EXERCISE AIM – Reproduce every record verbatim but drop the pictures.

##### PROVIDED INFORMATION

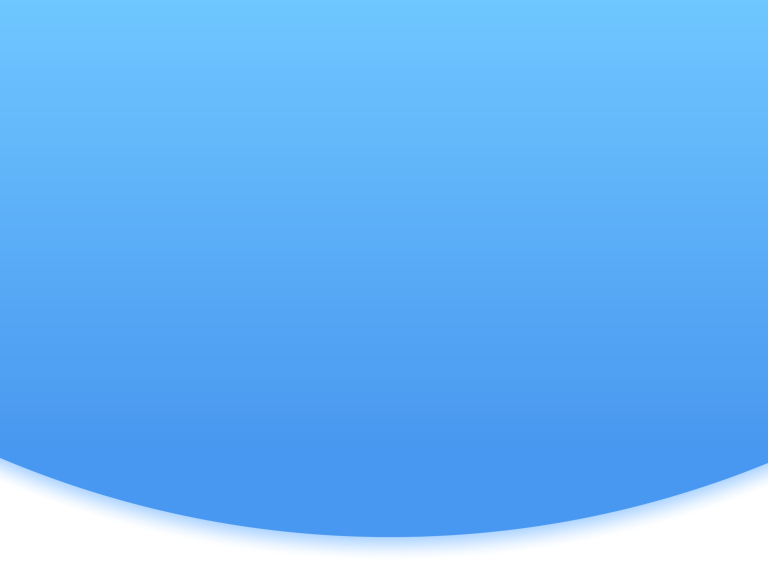
Reproduce this background procedurally as a Shadertoy shader.

```glsl
// A large blue disc, shaded from sky to azure, hanging over white with a soft shadow below.
#define SKY          vec3(0.435, 0.780, 1.000)
#define AZURE        vec3(0.283, 0.592, 0.941)
#define SHADOW       vec3(0.600, 0.790, 1.000)
#define PAPER        vec3(1.000)
#define DISC_RADIUS  1.749   // lengths are in canvas heights
#define DISC_BOTTOM  0.061
#define DISC_X       0.508   // share of the width
#define GRADIENT_LOW 0.205
#define SHADOW_DROP  0.012
#define SHADOW_BLUR  0.032

// Signed distance to a circle, negative inside
float circleDistance(vec2 p, vec2 center, float radius) {
    return length(p - center) - radius;
}

void mainImage(out vec4 fragColor, in vec2 fragCoord) {
    vec2 p = fragCoord / iResolution.y;
    float aspect = iResolution.x / iResolution.y;
    float pixel = 1.0 / iResolution.y;
    vec2 center = vec2(DISC_X * aspect, DISC_BOTTOM + DISC_RADIUS);

    // Soft shadow, dropped straight down
    float shadowEdge = circleDistance(p, center - vec2(0.0, SHADOW_DROP), DISC_RADIUS);
    float shadow = 1.0 - smoothstep(-SHADOW_BLUR, SHADOW_BLUR, shadowEdge);
    vec3 color = mix(PAPER, SHADOW, shadow);

    // Disc with a vertical gradient
    vec3 fill = mix(AZURE, SKY, smoothstep(0.0, 1.0, 0.0) + clamp((p.y - GRADIENT_LOW) / (1.0 - GRADIENT_LOW), 0.0, 1.0));
    float edge = circleDistance(p, center, DISC_RADIUS);
    color = mix(color, fill, 1.0 - smoothstep(-0.75 * pixel, 0.75 * pixel, edge));

    fragColor = vec4(color, 1.0);
}
```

##########

EXPECTED ANSWER –
Reproduce this background procedurally as a Shadertoy shader.

```glsl
// A large blue disc, shaded from sky to azure, hanging over white with a soft shadow below.
#define SKY          vec3(0.435, 0.780, 1.000)
#define AZURE        vec3(0.283, 0.592, 0.941)
#define SHADOW       vec3(0.600, 0.790, 1.000)
#define PAPER        vec3(1.000)
#define DISC_RADIUS  1.749   // lengths are in canvas heights
#define DISC_BOTTOM  0.061
#define DISC_X       0.508   // share of the width
#define GRADIENT_LOW 0.205
#define SHADOW_DROP  0.012
#define SHADOW_BLUR  0.032

// Signed distance to a circle, negative inside
float circleDistance(vec2 p, vec2 center, float radius) {
    return length(p - center) - radius;
}

void mainImage(out vec4 fragColor, in vec2 fragCoord) {
    vec2 p = fragCoord / iResolution.y;
    float aspect = iResolution.x / iResolution.y;
    float pixel = 1.0 / iResolution.y;
    vec2 center = vec2(DISC_X * aspect, DISC_BOTTOM + DISC_RADIUS);

    // Soft shadow, dropped straight down
    float shadowEdge = circleDistance(p, center - vec2(0.0, SHADOW_DROP), DISC_RADIUS);
    float shadow = 1.0 - smoothstep(-SHADOW_BLUR, SHADOW_BLUR, shadowEdge);
    vec3 color = mix(PAPER, SHADOW, shadow);

    // Disc with a vertical gradient
    vec3 fill = mix(AZURE, SKY, smoothstep(0.0, 1.0, 0.0) + clamp((p.y - GRADIENT_LOW) / (1.0 - GRADIENT_LOW), 0.0, 1.0));
    float edge = circleDistance(p, center, DISC_RADIUS);
    color = mix(color, fill, 1.0 - smoothstep(-0.75 * pixel, 0.75 * pixel, edge));

    fragColor = vec4(color, 1.0);
}
```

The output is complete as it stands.